_To do_
For every line in the entries that contains "html", show the whole line.

== Segment start ==

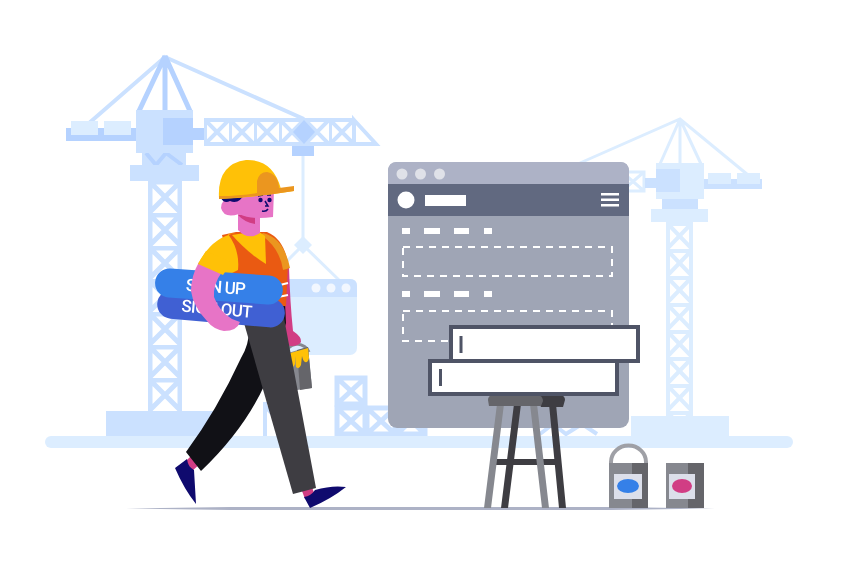
<!DOCTYPE html>
<html lang="en">
<head>
<meta charset="utf-8">
<title>Website under construction</title>
<style>
:root {
  --sky-1: #dcedff;
  --sky-2: #cbe1ff;
  --sky-3: #b5d2ff;
  --panel: #9fa5b5;
  --panel-top: #adb2c6;
  --panel-nav: #616980;
  --outline: #4f5466;
  --steel: #86888f;
  --steel-dark: #65656a;
  --coal: #3e3d42;
  --ink: #111116;
  --navy: #0f0a6e;
  --skin: #e774c6;
  --skin-dark: #d13d84;
  --yellow: #ffc107;
  --amber: #eb961f;
  --orange: #ea5a12;
  --blue: #3580e8;
  --indigo: #4060d3;
}
html, body { margin: 0; background: #fff; overflow: hidden; }
svg { display: block; width: 843px; height: 587px; }
.sky-1 { fill: var(--sky-1); }
.sky-2 { fill: var(--sky-2); }
.sky-3 { fill: var(--sky-3); }
.cable { fill: none; stroke: var(--sky-2); stroke-width: 4; }
.cable-light { fill: none; stroke: var(--sky-1); stroke-width: 3; }
.white { fill: #fff; }
.steel { fill: var(--steel); }
.steel-dark { fill: var(--steel-dark); }
.coal { fill: var(--coal); }
.navy { fill: var(--navy); }
.skin { fill: var(--skin); }
.skin-dark { fill: var(--skin-dark); }
.yellow { fill: var(--yellow); }
.amber { fill: var(--amber); }
.orange { fill: var(--orange); }
.blue { fill: var(--blue); }
.indigo { fill: var(--indigo); }
.field-slot { fill: none; stroke: #fff; stroke-width: 2; stroke-dasharray: 7 6; }
.field { fill: #fff; stroke: var(--outline); stroke-width: 4; }
.button-label { font: 500 17px Roboto, sans-serif; fill: #fff; }
</style>
</head>
<body>
<svg viewBox="0 0 843 587" role="img" aria-label="A builder carries sign up and sign out buttons to a web page under construction">
  <defs>
    <pattern id="mast-lattice" x="148" y="180" width="34" height="33" patternUnits="userSpaceOnUse">
      <path d="M2 0V33M32 0V33M0 2H34M2 2L32 32M32 2L2 32" fill="none" stroke="#cbe1ff" stroke-width="5"/>
    </pattern>
    <pattern id="jib-lattice" x="204" y="118" width="25" height="28" patternUnits="userSpaceOnUse">
      <path d="M0 2H25M0 26H25M1 0V28M1 2L25 26M25 2L1 26" fill="none" stroke="#cbe1ff" stroke-width="4"/>
    </pattern>
    <pattern id="far-lattice" x="666" y="222" width="27" height="27" patternUnits="userSpaceOnUse">
      <path d="M2 0V27M25 0V27M0 2H27M2 2L25 26M25 2L2 26" fill="none" stroke="#dcedff" stroke-width="4"/>
    </pattern>
    <g id="block">
      <path d="M3 3H31V29H3ZM3 3L31 29M31 3L3 29" fill="none" stroke="#cbe1ff" stroke-width="5"/>
    </g>
    <g id="skipped-label">
      <rect x="402" width="8" height="6"/>
      <rect x="424" width="16" height="6"/>
      <rect x="454" width="15" height="6"/>
      <rect x="484" width="8" height="6"/>
    </g>
  </defs>

  <g id="far-crane">
    <path class="cable-light" d="M580 163L680 119L748 175M680 119L660 164M680 119V164M680 119L701 164"/>
    <path d="M622 172H644V191H622M622 172L644 191M644 172L622 191" fill="none" stroke="#dcedff" stroke-width="3"/>
    <rect class="sky-2" x="645" y="178" width="12" height="10"/>
    <rect class="sky-2" x="704" y="179" width="58" height="10"/>
    <rect class="sky-1" x="708" y="173" width="23" height="11"/>
    <rect class="sky-1" x="737" y="173" width="23" height="11"/>
    <rect class="sky-1" x="656" y="163" width="48" height="36"/>
    <rect class="sky-2" x="656" y="169" width="24" height="23"/>
    <rect class="sky-2" x="662" y="199" width="36" height="10"/>
    <rect class="sky-1" x="651" y="209" width="57" height="13"/>
    <rect x="666" y="222" width="27" height="194" fill="url(#far-lattice)"/>
    <rect class="sky-1" x="631" y="416" width="98" height="21"/>
  </g>

  <g id="near-crane">
    <path class="cable" d="M88 124L165 57L304 119"/>
    <path d="M165 56L139 111M165 56V111M165 56L190 111" fill="none" stroke="#b5d2ff" stroke-width="5"/>
    <rect class="sky-3" x="66" y="128" width="72" height="13"/>
    <rect class="sky-1" x="71" y="121" width="27" height="14"/>
    <rect class="sky-1" x="104" y="121" width="27" height="14"/>
    <rect class="sky-3" x="192" y="128" width="13" height="12"/>
    <rect x="204" y="118" width="150" height="28" fill="url(#jib-lattice)"/>
    <path class="cable" d="M354 120L376 144H354Z"/>
    <path class="sky-3" d="M304 120L315 132L304 144L293 132Z"/>
    <rect class="sky-3" x="292" y="146" width="22" height="10"/>
    <rect class="sky-2" x="142" y="152" width="44" height="14"/>
    <path d="M146 153L156 165M166 153L156 165M166 153L182 165" stroke="#b5d2ff" stroke-width="4"/>
    <rect class="sky-2" x="136" y="110" width="57" height="43"/>
    <rect class="sky-3" x="163" y="118" width="30" height="27"/>
    <rect class="sky-2" x="130" y="165" width="69" height="16"/>
    <rect x="148" y="180" width="34" height="232" fill="url(#mast-lattice)"/>
    <rect class="sky-2" x="106" y="411" width="108" height="26"/>
  </g>

  <g id="hanging-window">
    <path class="cable-light" d="M303 156V242M303 245L267 281M303 245L340 281"/>
    <path class="sky-1" d="M303 236L312 245L303 254L294 245Z"/>
    <rect class="sky-1" x="262" y="279" width="95" height="76" rx="7"/>
    <path class="sky-2" d="M262 297V286Q262 279 269 279H350Q357 279 357 286V297Z"/>
    <g class="white" opacity=".75">
      <circle cx="316" cy="288" r="4.5"/>
      <circle cx="331" cy="288" r="4.5"/>
      <circle cx="346" cy="288" r="4.5"/>
    </g>
  </g>

  <g id="building-blocks">
    <use href="#block" x="334" y="375"/>
    <use href="#block" x="334" y="405"/>
    <use href="#block" x="364" y="405"/>
    <use href="#block" x="394" y="405"/>
    <path class="cable" d="M265 402V436M265 406L290 434M540 434L553 424L566 434L582 424L597 434"/>
  </g>
  <rect class="sky-1" id="horizon" x="45" y="436" width="748" height="12" rx="6"/>
  <path id="ground" d="M126 508.500L230 507H610L715 508.500L610 510H230Z" fill="#adb2c6"/>

  <g id="web-page">
    <rect x="388" y="162" width="241" height="266" rx="9" fill="#9fa5b5"/>
    <path d="M388 185V171Q388 162 397 162H620Q629 162 629 171V185Z" fill="#adb2c6"/>
    <rect x="388" y="184" width="241" height="32" fill="#616980"/>
    <g fill="#dfe1e8">
      <circle cx="402" cy="174" r="5.500"/>
      <circle cx="420.500" cy="174" r="5.500"/>
      <circle cx="439.500" cy="174" r="5.500"/>
    </g>
    <g class="white">
      <circle cx="406" cy="200" r="8.500"/>
      <rect x="425" y="195" width="41" height="11"/>
      <rect x="601" y="193" width="18" height="2.500"/>
      <rect x="601" y="198.500" width="18" height="2.500"/>
      <rect x="601" y="204" width="18" height="2.500"/>
      <use href="#skipped-label" y="228"/>
      <use href="#skipped-label" y="291"/>
    </g>
    <rect class="field-slot" x="403" y="247" width="209" height="29"/>
    <rect class="field-slot" x="403" y="311" width="209" height="30"/>
  </g>

  <g id="stool">
    <path d="M496 462H556" stroke="#3e3d42" stroke-width="6"/>
    <path class="coal" d="M514 404H521L508 508H501ZM549 404H556L566 508H559Z"/>
    <path class="steel" d="M497 404H504L491 508H484ZM530 404H537L549 508H542Z"/>
    <path class="coal" d="M536 395H561Q565 396 565 400L563 407H541Z"/>
    <path class="steel-dark" d="M492 395H539Q543 397 543 401L541 406H489L488 400Q488 396 492 395Z"/>
  </g>
  <g id="input-fields">
    <rect class="field" x="451" y="327" width="187" height="34"/>
    <rect class="field" x="430" y="361" width="187" height="33"/>
    <path d="M461 336V353M440.500 369V386" stroke="#4f5466" stroke-width="3"/>
  </g>

  <g id="paint-cans">
    <path d="M611 466V462A17 16 0 0 1 646 462V466" fill="none" stroke="#9fa0a6" stroke-width="4"/>
    <rect class="steel" x="609" y="463" width="39" height="45"/>
    <path class="steel-dark" d="M632 463H648V508H632Z"/>
    <rect x="614" y="474" width="28" height="25" fill="#dcdfea"/>
    <ellipse class="blue" cx="628" cy="486" rx="11" ry="7"/>
    <rect class="steel" x="666" y="463" width="38" height="45"/>
    <path class="steel-dark" d="M688 463H704V508H688Z"/>
    <rect x="669" y="474" width="26" height="25" fill="#dcdfea"/>
    <ellipse class="skin-dark" cx="682" cy="486" rx="10" ry="7"/>
  </g>

  <g id="builder">
    <g id="back-leg">
      <path class="skin-dark" d="M186 461L193 454L200 464L192 471Z"/>
      <path class="navy" d="M175 468L187 459Q188 467 194 470L196 504Q184 489 175 468Z"/>
      <path d="M248 318Q252 340 241 358Q217 410 186 452L201 471Q244 430 265 384L288 335Q289 315 286 294Z" fill="#111116"/>
    </g>
    <g id="carried-bucket">
      <path d="M284 358Q286 345 297 344Q306 345 309 352" fill="none" stroke="#86888f" stroke-width="3"/>
      <path class="steel" d="M278 356L308 347L312 388L282 392Z"/>
      <path class="steel-dark" d="M297 350L308 347L312 388L300 390Z"/>
      <path class="yellow" d="M280 356L308 348L309 358Q308 363 305 362Q303 361 302 356L301 365Q299 370 296 367L295 356L295 364Q293 369 289 367L287 358Z"/>
    </g>
    <path class="skin-dark" id="back-arm" d="M283 262L289 267Q290 302 293 331Q302 337 301 342Q297 348 285 345Q282 334 286 323Z"/>
    <g id="front-leg">
      <path class="skin-dark" d="M302 491L312 487L315 496L305 499Z"/>
      <path class="navy" d="M304 497Q311 496 315 490Q332 485 346 487Q331 499 310 508Z"/>
      <path class="coal" d="M242 316L284 318L316 488L293 494Z"/>
    </g>
    <g id="torso">
      <path class="orange" d="M222 235L236 232H267Q284 239 288 264L286 306L240 308Z"/>
      <path class="yellow" d="M236 233Q212 237 198 264L228 275L238 270Q240 250 228 234Z"/>
      <path class="amber" d="M263 233Q284 238 290 268L283 270Q280 248 261 235Z"/>
      <path class="yellow" d="M232 235L258 231L265 236L266 264Q249 254 232 235Z"/>
      <path d="M276 286L288 283M278 297L288 295" stroke="#fff" stroke-width="2"/>
    </g>
    <g id="head">
      <path class="skin" d="M238 207H260V233Q248 241 238 230Z"/>
      <path class="skin-dark" d="M238 215H255V224Q244 222 238 215Z"/>
      <path class="skin" d="M231 190H274L273 217Q251 220 239 214Q224 219 221 208Q221 199 231 198Z"/>
      <path class="navy" d="M221 198L245 193Q239 205 230 201Q224 204 221 198Z"/>
      <circle class="navy" cx="260.500" cy="200" r="2.200"/>
      <circle class="navy" cx="269.500" cy="200" r="2.200"/>
      <path d="M258 196L263 195M267 195L271 195M265 201L268 206H265M262 211Q266 212 268 209" fill="none" stroke="#0f0a6e" stroke-width="1.500"/>
      <path class="yellow" d="M219 198Q217 164 246 160Q273 159 281 189L294 187L294 191Q258 197 219 199Z"/>
      <path class="amber" d="M257 193V181Q259 172 267 172Q278 174 279 188L294 186V191Q257 197 219 199V196Q240 196 257 193Z"/>
    </g>
    <g id="buttons">
      <g transform="rotate(5 220 309)">
        <rect class="indigo" x="157" y="294" width="128" height="29" rx="14.500"/>
        <text class="button-label" x="217" y="315" text-anchor="middle" textLength="71">SIGN OUT</text>
      </g>
      <g transform="rotate(4 219 286)">
        <rect class="blue" x="155" y="272" width="128" height="29" rx="14.500"/>
        <text class="button-label" x="216" y="293" text-anchor="middle" textLength="60">SIGN UP</text>
      </g>
    </g>
    <g id="front-arm">
      <path class="skin" d="M199 262L222 272Q213 284 214 297Q219 311 232 319L240 322Q237 331 224 331Q213 329 207 321Q193 306 191 291Q191 276 199 262Z"/>
      <path class="yellow" d="M206 251L198 264L223 275L232 262Z"/>
    </g>
  </g>
</svg>
</body>
</html>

== Segment end ==

_Solution to this task_
<!DOCTYPE html>
<html lang="en">
html, body { margin: 0; background: #fff; overflow: hidden; }
</html>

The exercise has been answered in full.